1. Apr 3, 2014

### Jhenrique

1. The problem statement, all variables and given/known data
Compute: $$\lim_{x \to 0} = \frac{\cos(x)}{x}$$ $$\lim_{x \to 0} = \frac{\cosh(x)}{x}$$ $$\lim_{x \to 0} = \frac{\sec(x)}{x}$$ $$\lim_{x \to 0} = \frac{sech(x)}{x}$$

2. Relevant equations $$\lim_{x \to x_0} = \frac{f(x)}{g(x)} = \lim_{x \to x_0} = \frac{\frac{df}{dx}(x)}{\frac{dg}{dx}(x)}$$
3. The attempt at a solution $$\lim_{x \to 0} = \frac{\cos(x)}{x} = \lim_{x \to 0} \frac{ \frac{d}{dx}\cos(x)}{\frac{d}{dx}x} = \lim_{x \to 0} \frac{- \sin(x)}{1} = 0$$ $$\\\lim_{x \to 0} = \frac{\cosh(x)}{x}=0 \\ \\\lim_{x \to 0} = \frac{\sec(x)}{x}=0 \\ \\\lim_{x \to 0} = \frac{sech(x)}{x}=0$$ Correct?

2. Apr 3, 2014

### jbunniii

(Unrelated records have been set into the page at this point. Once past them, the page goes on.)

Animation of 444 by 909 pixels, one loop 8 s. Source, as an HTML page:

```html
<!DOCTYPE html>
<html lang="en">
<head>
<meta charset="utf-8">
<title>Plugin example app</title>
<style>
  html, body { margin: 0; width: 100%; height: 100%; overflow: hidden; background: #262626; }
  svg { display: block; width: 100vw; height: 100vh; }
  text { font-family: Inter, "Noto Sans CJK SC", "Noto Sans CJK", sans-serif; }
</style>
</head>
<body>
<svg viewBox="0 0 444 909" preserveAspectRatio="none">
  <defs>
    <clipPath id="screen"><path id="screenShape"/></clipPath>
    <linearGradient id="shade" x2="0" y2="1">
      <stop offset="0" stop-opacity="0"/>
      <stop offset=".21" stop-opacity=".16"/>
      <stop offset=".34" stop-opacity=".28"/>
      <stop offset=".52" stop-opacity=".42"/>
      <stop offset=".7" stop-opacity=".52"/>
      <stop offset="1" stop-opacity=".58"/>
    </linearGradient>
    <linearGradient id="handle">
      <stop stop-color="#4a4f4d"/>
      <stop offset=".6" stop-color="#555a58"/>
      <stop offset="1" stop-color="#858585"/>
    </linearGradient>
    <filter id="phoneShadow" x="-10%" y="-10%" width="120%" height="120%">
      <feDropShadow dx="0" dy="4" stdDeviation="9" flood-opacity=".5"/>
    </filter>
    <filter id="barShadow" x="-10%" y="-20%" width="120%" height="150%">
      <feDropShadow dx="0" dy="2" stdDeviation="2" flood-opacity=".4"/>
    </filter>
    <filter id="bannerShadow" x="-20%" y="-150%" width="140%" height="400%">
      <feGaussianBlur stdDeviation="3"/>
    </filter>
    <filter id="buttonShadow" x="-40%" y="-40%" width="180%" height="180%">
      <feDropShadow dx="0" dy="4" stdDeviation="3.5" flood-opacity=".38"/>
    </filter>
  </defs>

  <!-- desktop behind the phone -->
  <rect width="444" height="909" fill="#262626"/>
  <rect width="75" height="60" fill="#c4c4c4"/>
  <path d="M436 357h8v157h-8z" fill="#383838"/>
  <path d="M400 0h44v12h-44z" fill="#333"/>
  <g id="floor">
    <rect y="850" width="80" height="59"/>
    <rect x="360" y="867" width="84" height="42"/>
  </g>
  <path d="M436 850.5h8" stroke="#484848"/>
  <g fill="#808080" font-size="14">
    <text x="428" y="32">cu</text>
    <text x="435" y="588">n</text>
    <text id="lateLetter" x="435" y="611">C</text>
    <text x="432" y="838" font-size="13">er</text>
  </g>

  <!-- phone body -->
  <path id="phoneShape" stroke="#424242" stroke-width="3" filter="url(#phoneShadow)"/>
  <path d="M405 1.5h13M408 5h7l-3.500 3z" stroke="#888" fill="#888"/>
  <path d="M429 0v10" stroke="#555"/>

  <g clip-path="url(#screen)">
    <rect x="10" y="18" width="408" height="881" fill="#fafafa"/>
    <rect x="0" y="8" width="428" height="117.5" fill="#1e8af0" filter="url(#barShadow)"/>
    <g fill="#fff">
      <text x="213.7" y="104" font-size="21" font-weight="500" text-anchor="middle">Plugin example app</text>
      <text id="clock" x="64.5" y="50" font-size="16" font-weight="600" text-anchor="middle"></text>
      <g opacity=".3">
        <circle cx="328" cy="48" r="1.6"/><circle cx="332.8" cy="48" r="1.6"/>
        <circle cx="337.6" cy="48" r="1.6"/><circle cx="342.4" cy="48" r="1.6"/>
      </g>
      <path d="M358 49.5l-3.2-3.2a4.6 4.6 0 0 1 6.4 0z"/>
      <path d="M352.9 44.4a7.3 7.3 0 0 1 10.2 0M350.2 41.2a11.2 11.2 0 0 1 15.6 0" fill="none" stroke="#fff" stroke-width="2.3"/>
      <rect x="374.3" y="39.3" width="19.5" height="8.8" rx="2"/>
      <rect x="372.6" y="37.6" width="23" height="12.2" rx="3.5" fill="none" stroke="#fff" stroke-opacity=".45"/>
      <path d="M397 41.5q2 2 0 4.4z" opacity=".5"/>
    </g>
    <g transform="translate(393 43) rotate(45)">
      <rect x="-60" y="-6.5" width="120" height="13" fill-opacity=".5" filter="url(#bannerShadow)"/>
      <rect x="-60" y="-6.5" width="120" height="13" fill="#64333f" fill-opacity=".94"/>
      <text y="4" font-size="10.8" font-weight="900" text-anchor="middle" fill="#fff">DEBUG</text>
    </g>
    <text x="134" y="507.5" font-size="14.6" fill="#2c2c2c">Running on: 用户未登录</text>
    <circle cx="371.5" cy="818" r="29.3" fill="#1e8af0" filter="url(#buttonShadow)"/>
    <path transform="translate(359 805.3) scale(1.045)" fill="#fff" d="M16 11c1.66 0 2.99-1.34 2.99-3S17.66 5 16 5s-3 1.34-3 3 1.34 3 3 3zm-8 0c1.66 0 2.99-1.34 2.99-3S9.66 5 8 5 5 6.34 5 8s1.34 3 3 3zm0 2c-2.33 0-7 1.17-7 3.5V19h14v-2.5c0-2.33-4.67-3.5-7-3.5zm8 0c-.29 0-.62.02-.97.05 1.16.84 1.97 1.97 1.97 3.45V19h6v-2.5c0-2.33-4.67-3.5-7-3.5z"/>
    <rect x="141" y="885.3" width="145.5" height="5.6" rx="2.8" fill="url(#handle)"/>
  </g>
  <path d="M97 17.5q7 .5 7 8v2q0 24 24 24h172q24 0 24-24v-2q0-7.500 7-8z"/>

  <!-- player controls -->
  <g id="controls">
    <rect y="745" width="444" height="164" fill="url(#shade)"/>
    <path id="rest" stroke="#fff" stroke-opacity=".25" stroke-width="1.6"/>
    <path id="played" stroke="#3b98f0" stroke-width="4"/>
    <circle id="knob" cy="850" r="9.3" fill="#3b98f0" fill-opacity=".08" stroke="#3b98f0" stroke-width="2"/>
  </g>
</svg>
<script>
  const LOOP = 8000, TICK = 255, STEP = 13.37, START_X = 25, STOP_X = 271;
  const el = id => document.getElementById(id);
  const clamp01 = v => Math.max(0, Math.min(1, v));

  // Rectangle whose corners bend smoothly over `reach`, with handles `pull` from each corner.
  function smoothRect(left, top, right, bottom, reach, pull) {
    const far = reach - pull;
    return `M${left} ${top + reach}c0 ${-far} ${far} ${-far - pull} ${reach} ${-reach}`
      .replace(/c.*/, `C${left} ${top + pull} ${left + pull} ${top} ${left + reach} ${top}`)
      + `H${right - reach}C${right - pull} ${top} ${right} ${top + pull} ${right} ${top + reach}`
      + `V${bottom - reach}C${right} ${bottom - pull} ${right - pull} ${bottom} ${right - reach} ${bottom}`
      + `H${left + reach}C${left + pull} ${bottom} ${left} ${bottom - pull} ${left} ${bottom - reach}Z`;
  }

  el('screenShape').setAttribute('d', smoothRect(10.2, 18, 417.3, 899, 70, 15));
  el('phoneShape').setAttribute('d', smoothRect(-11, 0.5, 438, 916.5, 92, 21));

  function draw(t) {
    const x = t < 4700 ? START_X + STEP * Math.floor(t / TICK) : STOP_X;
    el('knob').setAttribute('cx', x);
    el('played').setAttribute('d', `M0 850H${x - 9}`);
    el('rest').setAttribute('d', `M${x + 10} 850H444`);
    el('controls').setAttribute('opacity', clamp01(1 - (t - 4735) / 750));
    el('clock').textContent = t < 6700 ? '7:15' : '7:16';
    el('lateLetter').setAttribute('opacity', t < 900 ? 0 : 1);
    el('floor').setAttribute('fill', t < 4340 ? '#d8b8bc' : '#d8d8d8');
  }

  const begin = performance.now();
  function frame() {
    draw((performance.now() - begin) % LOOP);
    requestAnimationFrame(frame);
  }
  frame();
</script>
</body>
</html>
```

You can't apply L'Hopital's rule unless you have an indeterminate form. What is $\lim_{x \rightarrow 0} \cos(x)$?

3. Apr 3, 2014

Is 1

4. Apr 3, 2014

### micromass

Staff Emeritus
You can easily check what the solution is by simply graphing the function. That will give you a big hint. Of course a graph is not a proof, but it helps.

5. Apr 3, 2014

### Staff: Mentor

Minor point, but you're showing all your limits incorrectly.

This --
$$\lim_{x \to 0} = \frac{\cos(x)}{x}$$
-- should be written without the = between "lim" and the function you're taking the limit of.

6. Apr 4, 2014

### Jhenrique

I didn't even realize!!! LOOOOOOL

7. Apr 4, 2014

### Curious3141

L' Hopital's Rule can only be used for limits of the form 0/0 or infinity over infinity (though in the latter case, the signs of the infinity don't matter). There are other criteria, but if your limit doesn't even fit into one of those indeterminate forms, LHR doesn't apply.